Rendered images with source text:
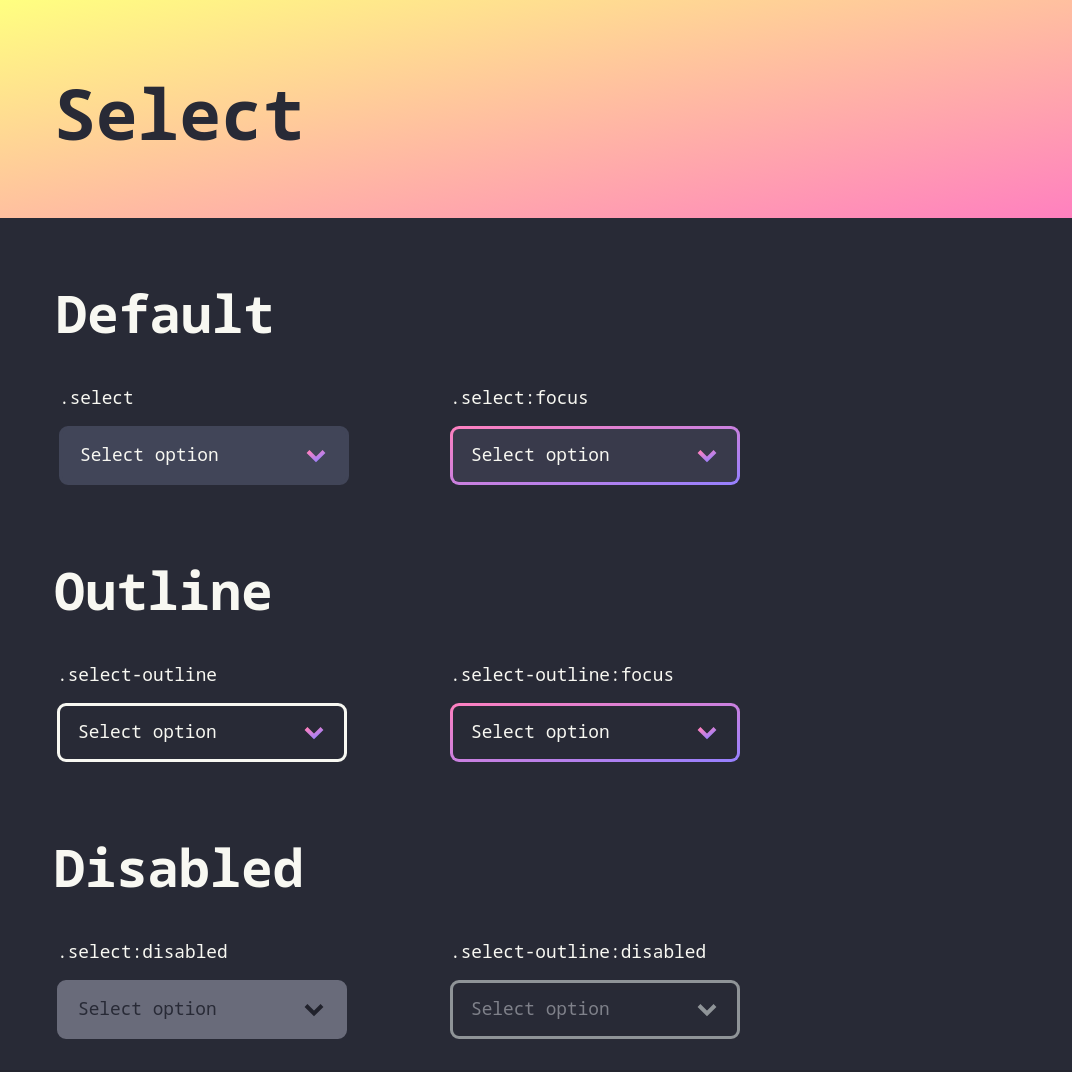
<!DOCTYPE html>
<html lang="en">
<head>
<meta charset="utf-8">
<title>Select</title>
<style>
:root {
  --background: #282a36;
  --foreground: #f8f8f2;
  --yellow: #ffff80;
  --pink: #ff80bf;
  --purple: #9580ff;
  --fill: #414558;
  --fill-focus: #393a4b;
  --fill-disabled: #696b7a;
  --edge-disabled: #8f9498;
  --text-disabled: #7f818a;
  --accent: linear-gradient(to bottom right, var(--pink), var(--purple));
}
* { box-sizing: border-box; margin: 0; }
html, body { width: 1072px; height: 1072px; overflow: hidden; }
body {
  background: var(--background);
  color: var(--foreground);
  font-family: "Noto Sans Mono", monospace;
  border-bottom: 2px solid #24252f;
}
.page-header {
  height: 218px;
  padding: 73px 54px 0;
  background: linear-gradient(to bottom right, var(--yellow), var(--pink));
  color: var(--background);
}
.page-header h1 { font-size: 69.6px; line-height: 80px; font-weight: 600; }
.variants {
  display: flex;
  flex-direction: column;
  gap: 75px;
  padding-top: 65px;
}
.variant { height: 202px; padding-left: 57px; }
.variant.default { padding-left: 59px; }
.variant h2 {
  margin: 0 0 42px -3px;
  font-size: 52px;
  line-height: 60px;
  font-weight: 600;
}
.states { display: grid; grid-template-columns: 393px 290px; }
.default .states { grid-template-columns: 391px 290px; }
.state { display: flex; flex-direction: column; gap: 17px; }
.state-name, .select { font-size: 17.8px; line-height: 24px; white-space: nowrap; }
.select {
  display: flex;
  align-items: center;
  justify-content: space-between;
  width: 290px;
  height: 59px;
  padding: 0 20px 0 18px;
  border: 3px solid transparent;
  border-radius: 9px;
}
.select span { margin-bottom: 4px; }
.chevron {
  width: 20px;
  height: 14px;
  fill: none;
  stroke: url(#accent-stroke);
  stroke-width: 4;
}
.filled { background: var(--fill); border-color: var(--fill); }
.outline { border-color: var(--foreground); }
.focus {
  --inside: var(--fill-focus);
  background:
    linear-gradient(var(--inside), var(--inside)) padding-box,
    var(--accent) border-box;
}
.focus.hollow { --inside: var(--background); }
.filled.disabled {
  background: var(--fill-disabled);
  border-color: var(--fill-disabled);
  color: var(--background);
}
.filled.disabled .chevron { stroke: #21222c; }
.outline.disabled { border-color: var(--edge-disabled); color: var(--text-disabled); }
.outline.disabled .chevron { stroke: var(--edge-disabled); }
.shared { position: absolute; width: 0; height: 0; }
</style>
</head>
<body>
<svg class="shared" aria-hidden="true">
  <defs>
    <linearGradient id="accent-stroke" x1="0" y1="0" x2="1" y2="1">
      <stop offset="0" stop-color="#ff80bf"/>
      <stop offset="1" stop-color="#9580ff"/>
    </linearGradient>
    <path id="chevron" d="M2 2.5 L10 10.5 L18 2.5"/>
  </defs>
</svg>

<header class="page-header">
  <h1>Select</h1>
</header>

<main class="variants">
  <section class="variant default">
    <h2>Default</h2>
    <div class="states">
      <div class="state">
        <p class="state-name">.select</p>
        <div class="select filled"><span>Select option</span><svg class="chevron" viewBox="0 0 20 14" aria-hidden="true"><use href="#chevron"/></svg></div>
      </div>
      <div class="state">
        <p class="state-name">.select:focus</p>
        <div class="select focus"><span>Select option</span><svg class="chevron" viewBox="0 0 20 14" aria-hidden="true"><use href="#chevron"/></svg></div>
      </div>
    </div>
  </section>

  <section class="variant">
    <h2>Outline</h2>
    <div class="states">
      <div class="state">
        <p class="state-name">.select-outline</p>
        <div class="select outline"><span>Select option</span><svg class="chevron" viewBox="0 0 20 14" aria-hidden="true"><use href="#chevron"/></svg></div>
      </div>
      <div class="state">
        <p class="state-name">.select-outline:focus</p>
        <div class="select focus hollow"><span>Select option</span><svg class="chevron" viewBox="0 0 20 14" aria-hidden="true"><use href="#chevron"/></svg></div>
      </div>
    </div>
  </section>

  <section class="variant">
    <h2>Disabled</h2>
    <div class="states">
      <div class="state">
        <p class="state-name">.select:disabled</p>
        <div class="select filled disabled"><span>Select option</span><svg class="chevron" viewBox="0 0 20 14" aria-hidden="true"><use href="#chevron"/></svg></div>
      </div>
      <div class="state">
        <p class="state-name">.select-outline:disabled</p>
        <div class="select outline disabled"><span>Select option</span><svg class="chevron" viewBox="0 0 20 14" aria-hidden="true"><use href="#chevron"/></svg></div>
      </div>
    </div>
  </section>
</main>
</body>
</html>
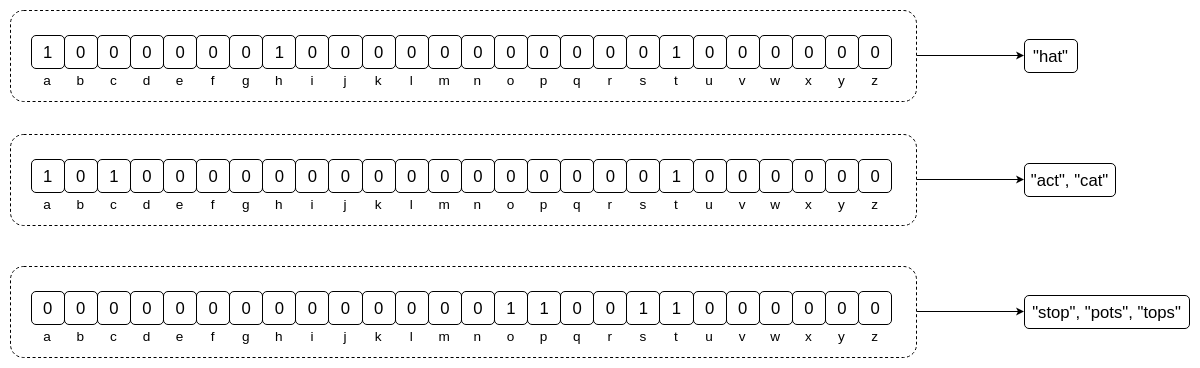
<!DOCTYPE html>
<html lang="en">
<head>
<meta charset="utf-8">
<title>Anagram groups by letter count</title>
<style>
:root { --ink: #000; --paper: #fff; }
* { box-sizing: border-box; margin: 0; padding: 0; }
body {
  width: 1200px; height: 368px; overflow: hidden;
  padding: 10px; background: var(--paper); color: var(--ink);
  font-family: "Liberation Sans", Arial, sans-serif;
}
.group { display: flex; align-items: center; height: 92px; margin-bottom: 32px; }
.group.spaced { margin-bottom: 40px; }
.group:last-child { margin-bottom: 0; }
.key { position: relative; width: 907px; height: 92px; padding: 25px 25px 0 20.6px; flex: none; }
.outline { position: absolute; inset: 0; width: 907px; height: 92px; }
.outline rect { fill: none; stroke: var(--ink); stroke-dasharray: 3 2.5; }
.counts { display: grid; grid-template-columns: repeat(26, 1fr); width: 860.5px; list-style: none; }
.counts li { font-size: 13.6px; line-height: 24px; text-align: center; }
.counts b {
  display: block; width: calc(100% + 1px); height: 34px;
  border: 1px solid var(--ink); border-radius: 5px;
  font-size: 16.7px; font-weight: 400; line-height: 33px;
}
.arrow { display: block; width: 107px; height: 10px; flex: none; }
.arrow line { stroke: var(--ink); stroke-width: 1; }
.arrow polygon { fill: var(--ink); }
.words {
  width: 54px; height: 34px; padding-right: 1px; flex: none;
  border: 1px solid var(--ink); border-radius: 5px;
  font-size: 16.7px; line-height: 34px; text-align: center; white-space: nowrap;
}
.words.two { width: 92px; }
.words.three { width: 166px; }
</style>
</head>
<body>
<section class="group">
  <div class="key">
    <svg class="outline" aria-hidden="true"><rect x="0.5" y="0.5" width="906" height="91" rx="13"/></svg>
    <ol class="counts">
      <li><b>1</b>a</li><li><b>0</b>b</li><li><b>0</b>c</li><li><b>0</b>d</li><li><b>0</b>e</li><li><b>0</b>f</li><li><b>0</b>g</li>
      <li><b>1</b>h</li><li><b>0</b>i</li><li><b>0</b>j</li><li><b>0</b>k</li><li><b>0</b>l</li><li><b>0</b>m</li><li><b>0</b>n</li>
      <li><b>0</b>o</li><li><b>0</b>p</li><li><b>0</b>q</li><li><b>0</b>r</li><li><b>0</b>s</li><li><b>1</b>t</li><li><b>0</b>u</li>
      <li><b>0</b>v</li><li><b>0</b>w</li><li><b>0</b>x</li><li><b>0</b>y</li><li><b>0</b>z</li>
    </ol>
  </div>
  <svg class="arrow" aria-hidden="true"><line x1="0" y1="4.5" x2="101" y2="4.5"/><polygon points="107,4.5 99,8.5 101,4.5 99,0.5"/></svg>
  <p class="words">"hat"</p>
</section>

<section class="group spaced">
  <div class="key">
    <svg class="outline" aria-hidden="true"><rect x="0.5" y="0.5" width="906" height="91" rx="13"/></svg>
    <ol class="counts">
      <li><b>1</b>a</li><li><b>0</b>b</li><li><b>1</b>c</li><li><b>0</b>d</li><li><b>0</b>e</li><li><b>0</b>f</li><li><b>0</b>g</li>
      <li><b>0</b>h</li><li><b>0</b>i</li><li><b>0</b>j</li><li><b>0</b>k</li><li><b>0</b>l</li><li><b>0</b>m</li><li><b>0</b>n</li>
      <li><b>0</b>o</li><li><b>0</b>p</li><li><b>0</b>q</li><li><b>0</b>r</li><li><b>0</b>s</li><li><b>1</b>t</li><li><b>0</b>u</li>
      <li><b>0</b>v</li><li><b>0</b>w</li><li><b>0</b>x</li><li><b>0</b>y</li><li><b>0</b>z</li>
    </ol>
  </div>
  <svg class="arrow" aria-hidden="true"><line x1="0" y1="4.5" x2="101" y2="4.5"/><polygon points="107,4.5 99,8.5 101,4.5 99,0.5"/></svg>
  <p class="words two">"act", "cat"</p>
</section>

<section class="group">
  <div class="key">
    <svg class="outline" aria-hidden="true"><rect x="0.5" y="0.5" width="906" height="91" rx="13"/></svg>
    <ol class="counts">
      <li><b>0</b>a</li><li><b>0</b>b</li><li><b>0</b>c</li><li><b>0</b>d</li><li><b>0</b>e</li><li><b>0</b>f</li><li><b>0</b>g</li>
      <li><b>0</b>h</li><li><b>0</b>i</li><li><b>0</b>j</li><li><b>0</b>k</li><li><b>0</b>l</li><li><b>0</b>m</li><li><b>0</b>n</li>
      <li><b>1</b>o</li><li><b>1</b>p</li><li><b>0</b>q</li><li><b>0</b>r</li><li><b>1</b>s</li><li><b>1</b>t</li><li><b>0</b>u</li>
      <li><b>0</b>v</li><li><b>0</b>w</li><li><b>0</b>x</li><li><b>0</b>y</li><li><b>0</b>z</li>
    </ol>
  </div>
  <svg class="arrow" aria-hidden="true"><line x1="0" y1="4.5" x2="101" y2="4.5"/><polygon points="107,4.5 99,8.5 101,4.5 99,0.5"/></svg>
  <p class="words three">"stop", "pots", "tops"</p>
</section>
</body>
</html>
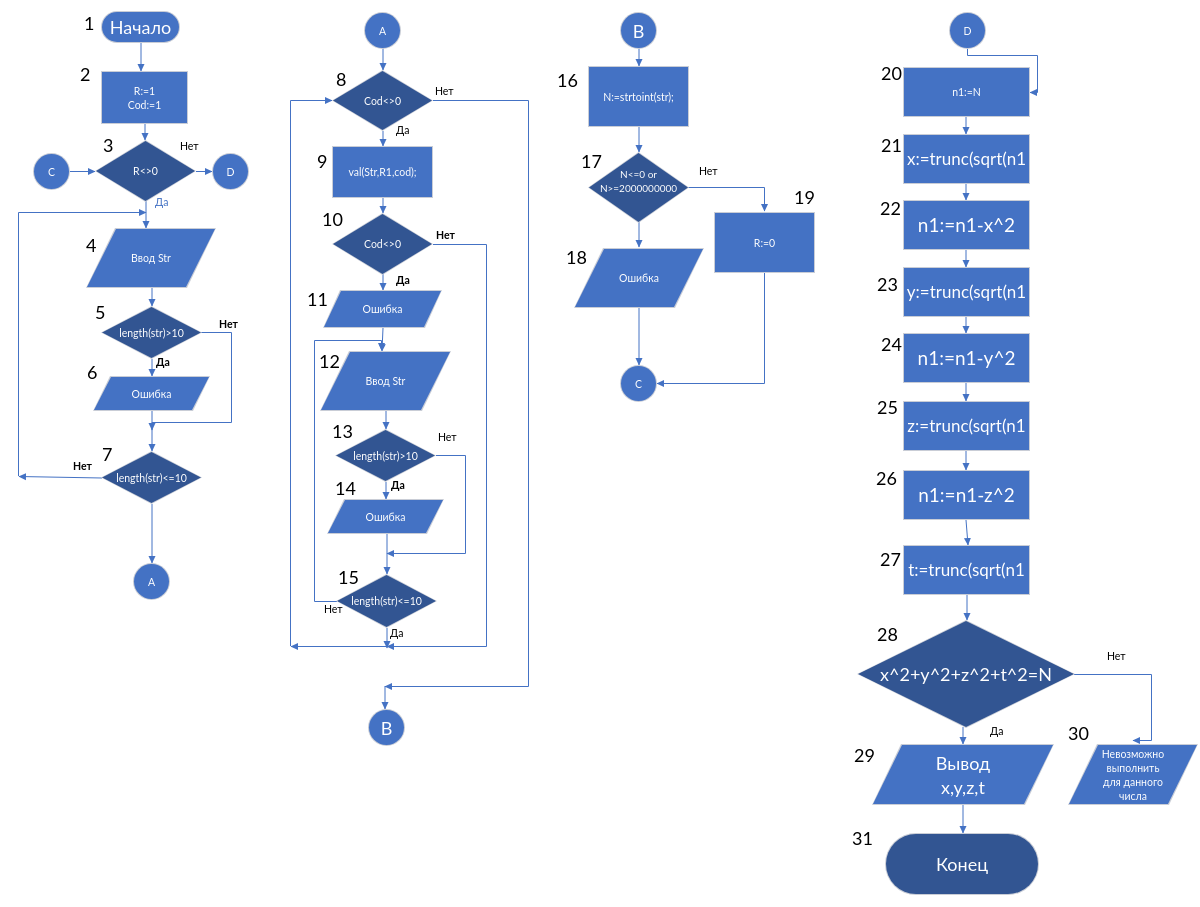
<!DOCTYPE html>
<html lang="ru">
<head>
<meta charset="utf-8">
<title>Блок-схема алгоритма</title>
<style>
:root { --blue: #4472c4; --navy: #325592; --edge: #c9cdd6; --ink: #000; --paper: #fff; }
* { box-sizing: border-box; }
html, body { margin: 0; overflow: hidden; background: var(--paper); }
.chart { position: relative; width: 1200px; height: 907px; overflow: hidden; background: var(--paper); font-family: Lato, "Open Sans", sans-serif; color: var(--ink); }
.links { position: absolute; left: 0; top: 0; fill: none; stroke: var(--blue); stroke-width: 1; }
.links .flow { marker-end: url(#arrow); }
.node, .num, .branch { position: absolute; left: calc(var(--x) * 1px); top: calc(var(--y) * 1px); white-space: nowrap; }
.node { --fill: var(--blue); --shape: none; left: calc(var(--x) * 1px - 1px); top: calc(var(--y) * 1px - 1px); width: calc(var(--w) * 1px + 1px); height: calc(var(--h) * 1px + 1px); display: flex; align-items: center; justify-content: center; isolation: isolate; text-align: center; font-size: 10.5px; line-height: 14px; color: var(--paper); background: var(--edge); clip-path: var(--shape); }
.node::before { content: ""; position: absolute; inset: 1px; z-index: -1; background: var(--fill); clip-path: var(--shape); border-radius: inherit; }
.step { --w: 126; --x: 904; --h: 49; }
.large { font-size: 18px; line-height: 24px; }
.difference { font-size: 19px; }
.formula { font-size: 17px; }
.decision { --w: 100; --fill: var(--navy); --shape: polygon(50% 0, 100% 50%, 50% 100%, 0 50%); }
.range { padding-bottom: 13px; font-size: 10px; }
.io { --slant: 29px; --shape: polygon(var(--slant) 0, 100% 0, calc(100% - var(--slant)) 100%, 0 100%); }
.low { --slant: 17px; }
.join { --w: 36; --h: 36; border-radius: 50%; }
.terminal { border-radius: 40px; }
.end { --fill: var(--navy); }
.num { font-size: 18px; line-height: 18px; }
.branch { font-size: 10.5px; line-height: 12px; }
.strong { font-weight: 700; }
.soft { color: var(--blue); }
</style>
</head>
<body>
<main class="chart">
<svg class="links" width="1200" height="907" viewBox="0 0 1200 907" aria-hidden="true">
  <defs>
    <marker id="arrow" markerUnits="userSpaceOnUse" markerWidth="8" markerHeight="8" refX="7" refY="4" orient="auto"><path d="M0 0.5 7.5 4 0 7.5Z" fill="#4472c4" stroke="none"/></marker>
  </defs>
  <g id="input-links">
    <path class="flow" d="M141 43V71"/>
    <path class="flow" d="M145 124V140"/>
    <path class="flow" d="M70 171.5H95"/>
    <path class="flow" d="M196 171.5H212"/>
    <path class="flow" d="M146 201V228"/>
    <path class="flow" d="M152 288V306"/>
    <path class="flow" d="M152 359V376"/>
    <path class="flow" d="M152 410V430"/>
    <path class="flow" d="M201 332.5H231.5V422.5H152V451"/>
    <path class="flow" d="M102 478 19 476.5"/>
    <path class="flow" d="M18.5 476V212.5H146"/>
    <path class="flow" d="M152 504V563"/>
  </g>
  <g id="check-links">
    <path class="flow" d="M383 48V70"/>
    <path class="flow" d="M383 131V146"/>
    <path class="flow" d="M383 198V213"/>
    <path class="flow" d="M383 274V290"/>
    <path class="flow" d="M383 328 382 351"/>
    <path class="flow" d="M386 411V429"/>
    <path class="flow" d="M386 482V499"/>
    <path class="flow" d="M387 534V574"/>
    <path class="flow" d="M436 455.5H465.5V553.5H387"/>
    <path class="flow" d="M337 601.5H314.5V340.5H381.5V350"/>
    <path class="flow" d="M387 628V648"/>
    <path class="flow" d="M433 244.5H486.5V646.5H387"/>
    <path class="flow" d="M387 646.5H291"/>
    <path class="flow" d="M290.5 646V100.5H332"/>
    <path class="flow" d="M433 100.5H528.5V686.5H385"/>
    <path class="flow" d="M385 686V709"/>
  </g>
  <g id="convert-links">
    <path class="flow" d="M639 48V66"/>
    <path class="flow" d="M639 127V152"/>
    <path class="flow" d="M639 222V247"/>
    <path class="flow" d="M639 307V365"/>
    <path class="flow" d="M688 187.5H764.5V211"/>
    <path class="flow" d="M764.5 272V383.5H657"/>
  </g>
  <g id="squares-links">
    <path class="flow" d="M967.5 48V55.5H1037.5V92.5H1030"/>
    <path class="flow" d="M966 117V134"/>
    <path class="flow" d="M966 183V200"/>
    <path class="flow" d="M966 250V267"/>
    <path class="flow" d="M966 317V333"/>
    <path class="flow" d="M966 383V401"/>
    <path class="flow" d="M966 451V470"/>
    <path class="flow" d="M966 520 968 545"/>
    <path class="flow" d="M967 595V620"/>
    <path class="flow" d="M963 727V744"/>
    <path class="flow" d="M1074 674.5H1151.5V740.5H1133"/>
    <path class="flow" d="M963 804V833"/>
  </g>
</svg>

<section aria-label="Ввод">
  <div class="node terminal large" style="--x:102;--y:12;--w:78;--h:31">Начало</div>
  <div class="node" style="--x:102;--y:72;--w:86;--h:52">R:=1<br>Cod:=1</div>
  <div class="node decision" style="--x:96;--y:141;--h:61">R&lt;&gt;0</div>
  <div class="node join" style="--x:34;--y:154">C</div>
  <div class="node join" style="--x:213;--y:154">D</div>
  <div class="node io" style="--x:87;--y:229;--w:129;--h:59">Ввод Str</div>
  <div class="node decision" style="--x:102;--y:307;--h:52">length(str)&gt;10</div>
  <div class="node io low" style="--x:94;--y:377;--w:116;--h:34">Ошибка</div>
  <div class="node decision" style="--x:102;--y:452;--h:52">length(str)&lt;=10</div>
  <div class="node join" style="--x:134;--y:564">A</div>
  <span class="num" style="--x:84;--y:14">1</span>
  <span class="num" style="--x:80;--y:65">2</span>
  <span class="num" style="--x:103;--y:136">3</span>
  <span class="num" style="--x:86;--y:236">4</span>
  <span class="num" style="--x:95;--y:303">5</span>
  <span class="num" style="--x:87;--y:363">6</span>
  <span class="num" style="--x:102;--y:445">7</span>
  <span class="branch" style="--x:180;--y:140">Нет</span>
  <span class="branch soft" style="--x:155;--y:196">Да</span>
  <span class="branch strong" style="--x:219;--y:318">Нет</span>
  <span class="branch strong" style="--x:156;--y:356">Да</span>
  <span class="branch strong" style="--x:73;--y:460">Нет</span>
</section>

<section aria-label="Проверка">
  <div class="node join" style="--x:365;--y:13">A</div>
  <div class="node decision" style="--x:333;--y:71;--h:60">Cod&lt;&gt;0</div>
  <div class="node" style="--x:333;--y:147;--w:100;--h:51">val(Str,R1,cod);</div>
  <div class="node decision" style="--x:333;--y:214;--h:61">Cod&lt;&gt;0</div>
  <div class="node io low" style="--x:324;--y:291;--w:118;--h:37">Ошибка</div>
  <div class="node io" style="--x:321;--y:352;--w:130;--h:59">Ввод Str</div>
  <div class="node decision" style="--x:336;--y:430;--h:52">length(str)&gt;10</div>
  <div class="node io low" style="--x:328;--y:500;--w:116;--h:34">Ошибка</div>
  <div class="node decision" style="--x:337;--y:575;--h:53">length(str)&lt;=10</div>
  <div class="node join large" style="--x:369;--y:710">B</div>
  <span class="num" style="--x:336;--y:70">8</span>
  <span class="num" style="--x:317;--y:152">9</span>
  <span class="num" style="--x:322;--y:210">10</span>
  <span class="num" style="--x:307;--y:290">11</span>
  <span class="num" style="--x:319;--y:352">12</span>
  <span class="num" style="--x:332;--y:422">13</span>
  <span class="num" style="--x:335;--y:479">14</span>
  <span class="num" style="--x:338;--y:568">15</span>
  <span class="branch" style="--x:435;--y:85">Нет</span>
  <span class="branch" style="--x:396;--y:124">Да</span>
  <span class="branch strong" style="--x:436;--y:229">Нет</span>
  <span class="branch strong" style="--x:396;--y:274">Да</span>
  <span class="branch" style="--x:438;--y:431">Нет</span>
  <span class="branch strong" style="--x:391;--y:479">Да</span>
  <span class="branch" style="--x:324;--y:603">Нет</span>
  <span class="branch" style="--x:390;--y:627">Да</span>
</section>

<section aria-label="Преобразование">
  <div class="node join large" style="--x:621;--y:13">B</div>
  <div class="node" style="--x:589;--y:67;--w:100;--h:60">N:=strtoint(str);</div>
  <div class="node decision range" style="--x:589;--y:153;--h:70">N&lt;=0 or<br>N&gt;=2000000000</div>
  <div class="node io" style="--x:575;--y:249;--w:129;--h:59">Ошибка</div>
  <div class="node" style="--x:715;--y:213;--w:100;--h:60">R:=0</div>
  <div class="node join" style="--x:621;--y:366">C</div>
  <span class="num" style="--x:557;--y:71">16</span>
  <span class="num" style="--x:581;--y:152">17</span>
  <span class="num" style="--x:566;--y:248">18</span>
  <span class="num" style="--x:794;--y:188">19</span>
  <span class="branch" style="--x:699;--y:165">Нет</span>
</section>

<section aria-label="Разложение на квадраты">
  <div class="node join" style="--x:950;--y:13">D</div>
  <div class="node step" style="--y:68">n1:=N</div>
  <div class="node step large formula" style="--y:135">x:=trunc(sqrt(n1</div>
  <div class="node step large difference" style="--y:201">n1:=n1-x^2</div>
  <div class="node step large formula" style="--y:268">y:=trunc(sqrt(n1</div>
  <div class="node step large difference" style="--y:334">n1:=n1-y^2</div>
  <div class="node step large formula" style="--y:402">z:=trunc(sqrt(n1</div>
  <div class="node step large difference" style="--y:471">n1:=n1-z^2</div>
  <div class="node step large formula" style="--y:546">t:=trunc(sqrt(n1</div>
  <div class="node decision large" style="--x:858;--y:621;--w:217;--h:107">x^2+y^2+z^2+t^2=N</div>
  <div class="node io large" style="--x:873;--y:745;--w:181;--h:60">Вывод<br>x,y,z,t</div>
  <div class="node io" style="--x:1069;--y:745;--w:129;--h:60">Невозможно<br>выполнить<br>для данного<br>числа</div>
  <div class="node terminal end large" style="--x:886;--y:834;--w:153;--h:61">Конец</div>
  <span class="num" style="--x:881;--y:64">20</span>
  <span class="num" style="--x:881;--y:136">21</span>
  <span class="num" style="--x:880;--y:199">22</span>
  <span class="num" style="--x:877;--y:275">23</span>
  <span class="num" style="--x:881;--y:335">24</span>
  <span class="num" style="--x:877;--y:398">25</span>
  <span class="num" style="--x:876;--y:469">26</span>
  <span class="num" style="--x:880;--y:550">27</span>
  <span class="num" style="--x:877;--y:625">28</span>
  <span class="num" style="--x:854;--y:746">29</span>
  <span class="num" style="--x:1068;--y:724">30</span>
  <span class="num" style="--x:852;--y:829">31</span>
  <span class="branch" style="--x:1107;--y:650">Нет</span>
  <span class="branch" style="--x:990;--y:725">Да</span>
</section>
</main>
</body>
</html>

◆ Exercise details ◆
The records are given above. Copy each line in them that holds "position".

◆ Solution to this exercise ◆
.shared { position: absolute; width: 0; height: 0; }
.key { position: relative; width: 907px; height: 92px; padding: 25px 25px 0 20.6px; flex: none; }
.outline { position: absolute; inset: 0; width: 907px; height: 92px; }
.chart { position: relative; width: 1200px; height: 907px; overflow: hidden; background: var(--paper); font-family: Lato, "Open Sans", sans-serif; color: var(--ink); }
.links { position: absolute; left: 0; top: 0; fill: none; stroke: var(--blue); stroke-width: 1; }
.node, .num, .branch { position: absolute; left: calc(var(--x) * 1px); top: calc(var(--y) * 1px); white-space: nowrap; }
.node::before { content: ""; position: absolute; inset: 1px; z-index: -1; background: var(--fill); clip-path: var(--shape); border-radius: inherit; }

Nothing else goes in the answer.